Exercise requirements:
If a line in the records contains the string "shift", show that line.

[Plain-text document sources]
★ ★ ★ ★ ★ ★ ★

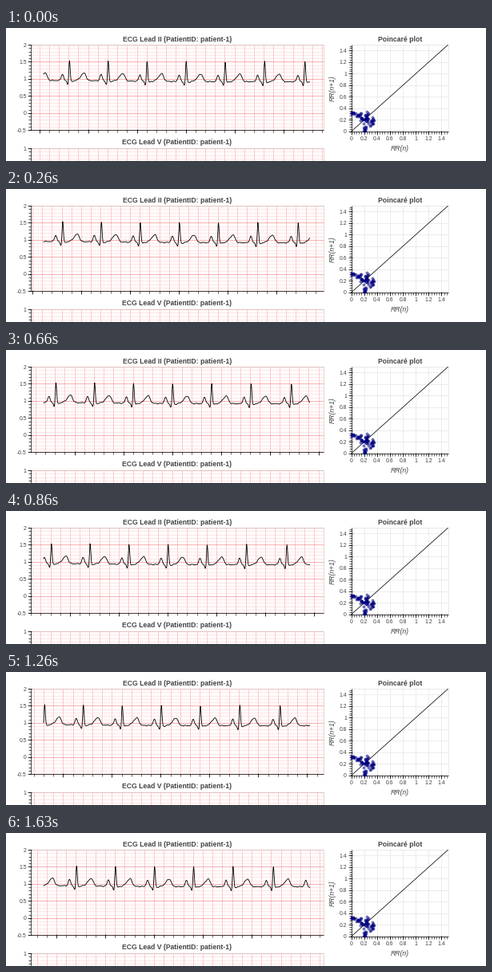
Recreate the animation shown at these times as a matplotlib script. Size 600x167 px, loop 1760 ms.

```python
import matplotlib.pyplot as plt
import numpy as np
from matplotlib.animation import FuncAnimation
from matplotlib.collections import LineCollection

W, H, DPI = 600, 167, 100
LOOP_MS, TICK_MS = 1760, 10
STEP_TIMES = [30, 130, 260, 360, 460, 660, 730, 860,
              1030, 1160, 1260, 1460, 1560, 1630]
STEP_PX = 2.82

LEFT, RIGHT, TOP, BOTTOM = 30.5, 396.5, 21, 128.3
LOWER_TOP = 151
MV = 42.9            # pixels per millivolt
SECOND = 61.0        # pixels per second
GRID_PHASE = 41.5
TRACE_START, TRACE_END = 47, 380
R_PEAKS = [-18.5, 30.5, 79.3, 127.7, 176.3, 225.2, 274, 323.3, 373.7, 423]

PT = 72 / DPI
INK = "#444444"

plt.rcParams["font.family"] = "Liberation Sans"
fig = plt.figure(figsize=(W / DPI, H / DPI), dpi=DPI, facecolor="white")
ax = fig.add_axes([0, 0, 1, 1])
ax.set_xlim(0, W)
ax.set_ylim(H, 0)
ax.axis("off")


def text(x, y, s, px=6.9, **kw):
    kw = {"color": INK, "ha": "center", "va": "baseline", **kw}
    ax.text(x, y, s, fontsize=px * PT, **kw)


def lines(segments, color, width, z=1, alpha=1):
    group = LineCollection(segments, colors=color, linewidths=width * PT,
                           alpha=alpha, zorder=z)
    ax.add_collection(group, autolim=False)
    return group


def hseg(ys, x0, x1):
    return [[(x0, y), (x1, y)] for y in ys]


def vseg(xs, y0, y1):
    return [[(x, y0), (x, y1)] for x in xs]


def title(x, y, s):
    text(x, y, s, 8.62, weight="bold")


# ECG panels
def ecg_panel(top, bottom, high):
    majors = np.arange(top, bottom + 1, MV / 2)
    minors = np.arange(top, bottom + 1, MV / 10)
    lines(hseg(minors, LEFT, RIGHT), "#ff0000", 0.65, alpha=0.12)
    lines(hseg(majors, LEFT, RIGHT), "#ee4444", 0.7, alpha=0.45)
    lines(hseg(minors, LEFT - 2.6, LEFT), "black", 0.65, 3)
    lines(hseg(majors, LEFT - 4, LEFT + 1.3), "black", 0.7, 3)
    lines([[(LEFT, top), (LEFT, bottom)]], "black", 0.7, 3)
    lines([[(LEFT, top), (RIGHT, top)], [(RIGHT, top), (RIGHT, bottom)]],
          "#d8c8c8", 0.7, 2)
    for i, y in enumerate(majors):
        if y < H - 2:
            text(25.8, y + 2.5, f"{high - i / 2:g}", ha="right")


ecg_panel(TOP, BOTTOM, 2)
ecg_panel(LOWER_TOP, LOWER_TOP + MV * 2.5, 1)
lines([[(LEFT, BOTTOM), (RIGHT, BOTTOM)]], "black", 0.7, 3)
title(213.7, 16.6, "ECG Lead II (PatientID: patient-1)")
title(213.7, 145.8, "ECG Lead V (PatientID: patient-1)")

minor_grid = lines([], "#ff0000", 0.5, alpha=0.07)
major_grid = lines([], "#ee4444", 0.65, alpha=0.36)
minor_ticks = lines([], "black", 0.6, 3)
major_ticks = lines([], "black", 0.7, 3)
trace, = ax.plot([], [], color="black", lw=0.85 * PT, zorder=4,
                 solid_joinstyle="round")


def bump(x, centre, rise, fall, height):
    width = np.where(x < centre, rise, fall)
    return height * np.exp(-((x - centre) / width) ** 2 / 2)


def lead_two(x):
    y = 66.6 + 0.8 * np.tanh((x - 150) / 80)
    y = y + 0.3 * np.sin(x * 0.83) + 0.25 * np.sin(x * 1.37 + 1)
    for r in R_PEAKS:
        d = x - r
        y -= bump(d, -8.8, 1.5, 1.4, 8)
        y += bump(d, -2.1, 1.0, 0.8, 5)
        y -= bump(d, 0, 0.75, 0.85, 25.5)
        y += bump(d, 3, 1.5, 2, 1)
        y -= bump(d, 18.5, 4.2, 2.3, 9.5)
    return y


def scrolled(spacing, shift):
    first = np.ceil((LEFT + shift - GRID_PHASE) / spacing)
    last = np.floor((RIGHT + shift - GRID_PHASE) / spacing)
    return GRID_PHASE + np.arange(first, last + 1) * spacing - shift


def grid_segments(xs):
    return vseg(xs, TOP, BOTTOM) + vseg(xs, LOWER_TOP, H)


# Poincaré panel
X0, Y0, UNIT_X, UNIT_Y = 431.5, 130, 80.7, 72.6
X1, Y1 = X0 + 1.5 * UNIT_X, Y0 - 1.5 * UNIT_Y


def poincare_panel():
    major = np.arange(8) * 0.2
    minor = np.arange(38) * 0.04
    mx, my = X0 + major * UNIT_X, Y0 - major * UNIT_Y
    lines(vseg(mx, Y0, Y1) + hseg(my, X0, X1), "#e5e5e5", 0.7)
    lines([[(X0, Y1), (X1, Y1)], [(X1, Y1), (X1, Y0)]], "#e0e0e0", 0.7)
    lines(vseg(X0 + minor * UNIT_X, Y0, Y0 + 2.6)
          + hseg(Y0 - minor * UNIT_Y, X0 - 2.6, X0), "black", 0.6, 3)
    lines(vseg(mx, Y0 - 1.3, Y0 + 4) + hseg(my, X0 - 4, X0 + 1.3),
          "black", 0.7, 3)
    lines([[(X0, Y1), (X0, Y0)], [(X0, Y0), (X1, Y0)]], "black", 0.7, 3)
    lines([[(X0, Y0), (X1, Y1)]], "black", 0.75, 2)
    for v, x, y in zip(major, mx, my):
        text(x, 141.4, f"{v:g}")
        text(426, y + 2.5, f"{v:g}", ha="right")
    title(492.3, 16.6, "Poincaré plot")
    text(492.3, 154, "RR(n)", 8.62, style="italic")
    text(408.5, 76, "RR(n+1)", 8.62, style="italic", rotation=90,
         va="center")


def poincare_points():
    # centre x, centre y, spread x, spread y, count
    clusters = [(434.5, 106, 1.4, 1, 9), (441, 110, 2.2, 1.4, 11),
                (446, 113.5, 2.4, 1.6, 12), (452, 107, 0.7, 1.8, 5),
                (451.5, 114, 1.4, 2.6, 14), (458, 114.5, 1.6, 2.4, 8),
                (455, 120, 1.8, 1.5, 6), (448.5, 126, 1.4, 2.2, 11)]
    rng = np.random.default_rng(4)
    points = np.vstack([rng.normal((x, y), (sx, sy), (n, 2))
                        for x, y, sx, sy, n in clusters])
    points[:, 0] = np.clip(points[:, 0], X0, 460)
    points[:, 1] = np.clip(points[:, 1], 103.5, 129.5)
    ax.scatter(*points.T, s=(3.2 * PT) ** 2, facecolor="navy",
               edgecolor="navy", linewidth=0.6 * PT, alpha=0.5, zorder=4)


poincare_panel()
poincare_points()


def update(frame):
    steps = sum(t <= frame * TICK_MS for t in STEP_TIMES)
    shift = STEP_PX * steps
    fifths = scrolled(SECOND / 5, shift)
    minor_grid.set_segments(grid_segments(scrolled(SECOND / 25, shift)))
    major_grid.set_segments(grid_segments(fifths))
    minor_ticks.set_segments(vseg(fifths, BOTTOM, BOTTOM + 2.2))
    major_ticks.set_segments(vseg(scrolled(SECOND, shift),
                                  BOTTOM - 1.3, BOTTOM + 3.8))
    x = np.arange(TRACE_START, TRACE_END, 0.45)
    trace.set_data(x, lead_two(x + shift))
    return minor_grid, major_grid, minor_ticks, major_ticks, trace


animation = FuncAnimation(fig, update, frames=LOOP_MS // TICK_MS,
                          interval=TICK_MS, repeat=True, repeat_delay=0,
                          blit=False)
plt.show()
```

★ ★ ★ ★ ★ ★ ★

Exercise solution:
def scrolled(spacing, shift):
    first = np.ceil((LEFT + shift - GRID_PHASE) / spacing)
    last = np.floor((RIGHT + shift - GRID_PHASE) / spacing)
    return GRID_PHASE + np.arange(first, last + 1) * spacing - shift
    shift = STEP_PX * steps
    fifths = scrolled(SECOND / 5, shift)
    minor_grid.set_segments(grid_segments(scrolled(SECOND / 25, shift)))
    major_ticks.set_segments(vseg(scrolled(SECOND, shift),
    trace.set_data(x, lead_two(x + shift))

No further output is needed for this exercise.